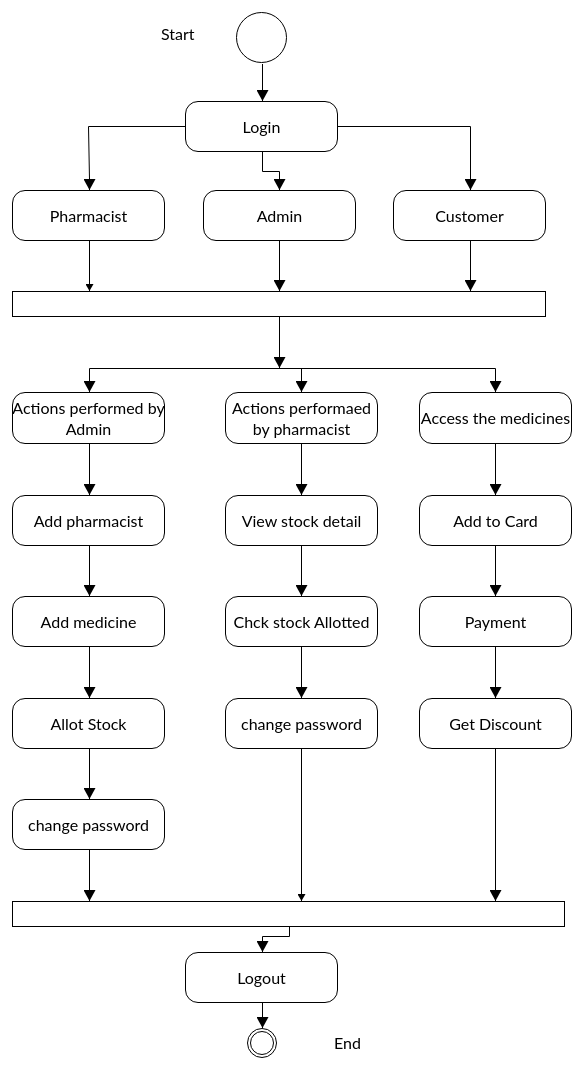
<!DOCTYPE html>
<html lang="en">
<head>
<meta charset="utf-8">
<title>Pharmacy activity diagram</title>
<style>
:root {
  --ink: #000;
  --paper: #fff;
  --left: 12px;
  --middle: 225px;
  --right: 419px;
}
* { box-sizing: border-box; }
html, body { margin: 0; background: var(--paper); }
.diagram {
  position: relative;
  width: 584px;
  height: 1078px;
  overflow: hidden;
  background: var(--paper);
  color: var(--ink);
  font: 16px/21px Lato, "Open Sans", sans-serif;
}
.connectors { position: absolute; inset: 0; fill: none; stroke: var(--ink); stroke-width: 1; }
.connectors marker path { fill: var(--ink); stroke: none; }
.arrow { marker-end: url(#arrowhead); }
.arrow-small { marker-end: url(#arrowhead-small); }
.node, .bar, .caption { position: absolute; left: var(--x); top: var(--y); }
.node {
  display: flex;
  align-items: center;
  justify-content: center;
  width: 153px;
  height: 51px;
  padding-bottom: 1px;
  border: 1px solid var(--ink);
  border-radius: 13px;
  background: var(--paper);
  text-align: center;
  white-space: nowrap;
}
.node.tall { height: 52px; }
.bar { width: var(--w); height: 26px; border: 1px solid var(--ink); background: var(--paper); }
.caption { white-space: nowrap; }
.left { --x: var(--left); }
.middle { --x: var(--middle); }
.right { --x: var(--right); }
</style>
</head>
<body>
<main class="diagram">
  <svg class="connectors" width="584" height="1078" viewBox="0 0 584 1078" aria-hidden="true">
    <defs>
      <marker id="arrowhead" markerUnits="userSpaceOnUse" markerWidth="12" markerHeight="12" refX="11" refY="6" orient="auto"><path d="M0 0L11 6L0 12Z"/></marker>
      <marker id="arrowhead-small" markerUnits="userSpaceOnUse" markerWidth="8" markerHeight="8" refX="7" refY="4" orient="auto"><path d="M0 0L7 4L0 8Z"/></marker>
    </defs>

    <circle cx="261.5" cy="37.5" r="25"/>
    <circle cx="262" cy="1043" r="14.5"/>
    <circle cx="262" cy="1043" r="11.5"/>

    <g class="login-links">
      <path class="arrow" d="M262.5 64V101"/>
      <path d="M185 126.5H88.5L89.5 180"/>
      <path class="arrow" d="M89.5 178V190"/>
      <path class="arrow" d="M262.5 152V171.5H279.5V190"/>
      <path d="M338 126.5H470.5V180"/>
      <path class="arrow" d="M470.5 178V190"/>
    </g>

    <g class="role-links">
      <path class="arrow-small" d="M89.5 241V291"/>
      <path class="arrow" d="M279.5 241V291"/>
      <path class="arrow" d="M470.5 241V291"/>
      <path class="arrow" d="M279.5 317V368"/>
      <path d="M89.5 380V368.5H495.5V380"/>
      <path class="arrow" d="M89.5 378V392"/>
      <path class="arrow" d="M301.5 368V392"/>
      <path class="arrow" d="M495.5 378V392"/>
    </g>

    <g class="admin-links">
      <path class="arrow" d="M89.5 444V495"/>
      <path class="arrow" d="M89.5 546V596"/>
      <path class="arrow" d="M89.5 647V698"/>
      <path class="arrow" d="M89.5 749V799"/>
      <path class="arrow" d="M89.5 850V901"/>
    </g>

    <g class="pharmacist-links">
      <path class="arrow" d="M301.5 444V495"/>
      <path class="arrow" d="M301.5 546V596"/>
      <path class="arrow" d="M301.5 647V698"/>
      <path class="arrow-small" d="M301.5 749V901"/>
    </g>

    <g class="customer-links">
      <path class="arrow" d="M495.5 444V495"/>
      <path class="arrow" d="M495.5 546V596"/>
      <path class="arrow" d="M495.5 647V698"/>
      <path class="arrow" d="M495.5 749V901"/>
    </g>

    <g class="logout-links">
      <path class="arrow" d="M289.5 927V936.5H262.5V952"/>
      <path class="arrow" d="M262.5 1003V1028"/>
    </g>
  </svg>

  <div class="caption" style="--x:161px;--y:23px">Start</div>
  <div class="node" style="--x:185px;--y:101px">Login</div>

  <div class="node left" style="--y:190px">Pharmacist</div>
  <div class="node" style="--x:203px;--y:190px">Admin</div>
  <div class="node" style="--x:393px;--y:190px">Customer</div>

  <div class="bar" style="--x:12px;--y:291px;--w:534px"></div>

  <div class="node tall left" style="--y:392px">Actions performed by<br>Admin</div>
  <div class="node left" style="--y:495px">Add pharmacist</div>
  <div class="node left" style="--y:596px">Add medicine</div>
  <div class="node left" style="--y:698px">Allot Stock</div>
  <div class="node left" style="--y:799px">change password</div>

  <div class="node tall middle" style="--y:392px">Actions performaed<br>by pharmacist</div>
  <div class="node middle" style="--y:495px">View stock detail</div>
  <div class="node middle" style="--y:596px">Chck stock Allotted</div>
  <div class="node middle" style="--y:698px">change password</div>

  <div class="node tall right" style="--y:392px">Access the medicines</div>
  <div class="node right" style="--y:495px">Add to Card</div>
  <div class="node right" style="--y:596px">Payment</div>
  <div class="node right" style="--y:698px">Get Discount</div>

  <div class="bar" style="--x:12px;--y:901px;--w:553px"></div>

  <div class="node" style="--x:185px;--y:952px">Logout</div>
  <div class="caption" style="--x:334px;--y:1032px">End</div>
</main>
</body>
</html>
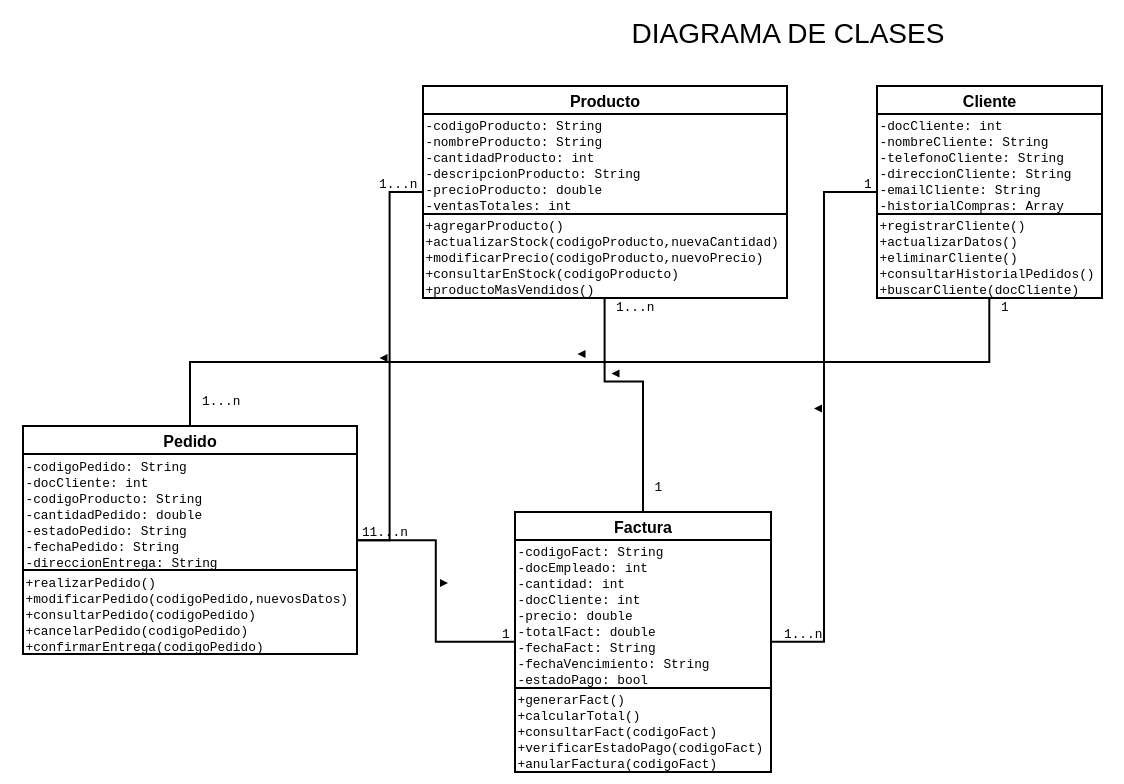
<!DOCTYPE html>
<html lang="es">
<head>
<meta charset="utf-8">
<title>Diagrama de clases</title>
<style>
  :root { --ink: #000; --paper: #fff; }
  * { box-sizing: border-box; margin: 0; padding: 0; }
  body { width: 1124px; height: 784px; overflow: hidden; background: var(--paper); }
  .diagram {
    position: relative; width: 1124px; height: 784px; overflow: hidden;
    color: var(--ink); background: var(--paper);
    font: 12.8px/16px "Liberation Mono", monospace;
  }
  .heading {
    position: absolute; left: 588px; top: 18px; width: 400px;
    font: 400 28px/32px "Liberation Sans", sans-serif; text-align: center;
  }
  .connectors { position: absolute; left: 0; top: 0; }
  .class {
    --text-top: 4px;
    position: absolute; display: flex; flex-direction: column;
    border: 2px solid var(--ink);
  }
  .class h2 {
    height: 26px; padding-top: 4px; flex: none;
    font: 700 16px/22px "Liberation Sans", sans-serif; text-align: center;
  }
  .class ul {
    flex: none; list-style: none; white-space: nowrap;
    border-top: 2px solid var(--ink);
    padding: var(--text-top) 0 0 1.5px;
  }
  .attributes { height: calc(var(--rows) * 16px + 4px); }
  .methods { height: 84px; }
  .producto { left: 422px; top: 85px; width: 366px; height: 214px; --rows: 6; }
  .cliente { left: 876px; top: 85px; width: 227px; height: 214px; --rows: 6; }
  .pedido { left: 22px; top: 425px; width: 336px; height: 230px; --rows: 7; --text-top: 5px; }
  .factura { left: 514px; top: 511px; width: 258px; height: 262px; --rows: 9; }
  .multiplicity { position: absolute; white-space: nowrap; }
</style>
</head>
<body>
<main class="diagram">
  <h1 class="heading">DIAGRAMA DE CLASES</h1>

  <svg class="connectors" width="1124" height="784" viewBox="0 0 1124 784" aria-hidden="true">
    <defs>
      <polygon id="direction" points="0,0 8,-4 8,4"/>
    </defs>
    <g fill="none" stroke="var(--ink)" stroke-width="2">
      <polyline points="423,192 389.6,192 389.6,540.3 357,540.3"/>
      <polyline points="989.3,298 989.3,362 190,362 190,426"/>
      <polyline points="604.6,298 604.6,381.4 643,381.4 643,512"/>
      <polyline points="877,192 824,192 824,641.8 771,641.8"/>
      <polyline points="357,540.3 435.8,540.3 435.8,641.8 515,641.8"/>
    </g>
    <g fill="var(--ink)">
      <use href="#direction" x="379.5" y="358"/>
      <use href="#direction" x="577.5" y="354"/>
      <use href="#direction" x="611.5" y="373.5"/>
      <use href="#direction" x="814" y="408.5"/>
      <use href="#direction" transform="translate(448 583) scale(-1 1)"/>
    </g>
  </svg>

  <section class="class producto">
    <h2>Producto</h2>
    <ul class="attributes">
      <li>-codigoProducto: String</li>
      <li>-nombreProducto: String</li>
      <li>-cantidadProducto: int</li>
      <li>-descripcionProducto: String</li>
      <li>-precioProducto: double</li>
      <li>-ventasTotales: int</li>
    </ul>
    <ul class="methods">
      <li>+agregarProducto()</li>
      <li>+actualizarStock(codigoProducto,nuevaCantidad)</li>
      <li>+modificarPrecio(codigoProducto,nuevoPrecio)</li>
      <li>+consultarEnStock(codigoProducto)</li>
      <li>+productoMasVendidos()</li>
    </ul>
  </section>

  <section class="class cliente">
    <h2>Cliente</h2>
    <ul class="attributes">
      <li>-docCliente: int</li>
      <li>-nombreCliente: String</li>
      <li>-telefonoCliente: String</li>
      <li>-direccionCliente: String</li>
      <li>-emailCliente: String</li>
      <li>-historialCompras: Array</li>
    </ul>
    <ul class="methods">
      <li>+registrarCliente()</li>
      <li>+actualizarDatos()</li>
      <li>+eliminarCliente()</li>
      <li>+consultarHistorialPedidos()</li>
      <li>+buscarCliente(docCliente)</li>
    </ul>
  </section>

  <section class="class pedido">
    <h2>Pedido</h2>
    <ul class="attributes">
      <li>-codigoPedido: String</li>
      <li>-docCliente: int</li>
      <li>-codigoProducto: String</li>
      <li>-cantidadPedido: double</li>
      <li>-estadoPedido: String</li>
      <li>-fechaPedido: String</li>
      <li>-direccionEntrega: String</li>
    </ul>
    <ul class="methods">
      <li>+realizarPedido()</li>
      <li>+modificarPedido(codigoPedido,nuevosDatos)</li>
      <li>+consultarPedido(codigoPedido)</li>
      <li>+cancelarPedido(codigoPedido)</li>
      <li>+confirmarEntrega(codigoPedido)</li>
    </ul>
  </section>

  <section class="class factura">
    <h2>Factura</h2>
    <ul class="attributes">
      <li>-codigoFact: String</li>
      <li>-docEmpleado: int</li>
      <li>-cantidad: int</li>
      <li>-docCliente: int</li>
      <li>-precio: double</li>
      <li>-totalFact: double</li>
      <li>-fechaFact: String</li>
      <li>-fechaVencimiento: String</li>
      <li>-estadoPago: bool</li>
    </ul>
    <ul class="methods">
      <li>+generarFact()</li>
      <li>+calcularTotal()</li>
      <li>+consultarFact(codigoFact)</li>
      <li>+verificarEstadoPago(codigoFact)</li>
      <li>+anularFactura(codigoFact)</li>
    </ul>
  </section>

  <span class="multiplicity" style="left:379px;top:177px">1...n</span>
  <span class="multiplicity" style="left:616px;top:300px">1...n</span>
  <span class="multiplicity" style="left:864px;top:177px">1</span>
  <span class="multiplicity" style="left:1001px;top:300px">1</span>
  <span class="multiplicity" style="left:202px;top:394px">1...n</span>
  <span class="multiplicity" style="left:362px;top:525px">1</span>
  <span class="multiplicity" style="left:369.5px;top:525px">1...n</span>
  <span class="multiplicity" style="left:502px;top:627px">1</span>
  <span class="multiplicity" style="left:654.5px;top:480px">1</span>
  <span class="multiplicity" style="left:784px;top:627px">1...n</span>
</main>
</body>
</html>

== == ==

> _EXERCISE_:
Wherever a line above includes the string "middle", count it; give only the final tally.

> _FINISHED TASK_:
6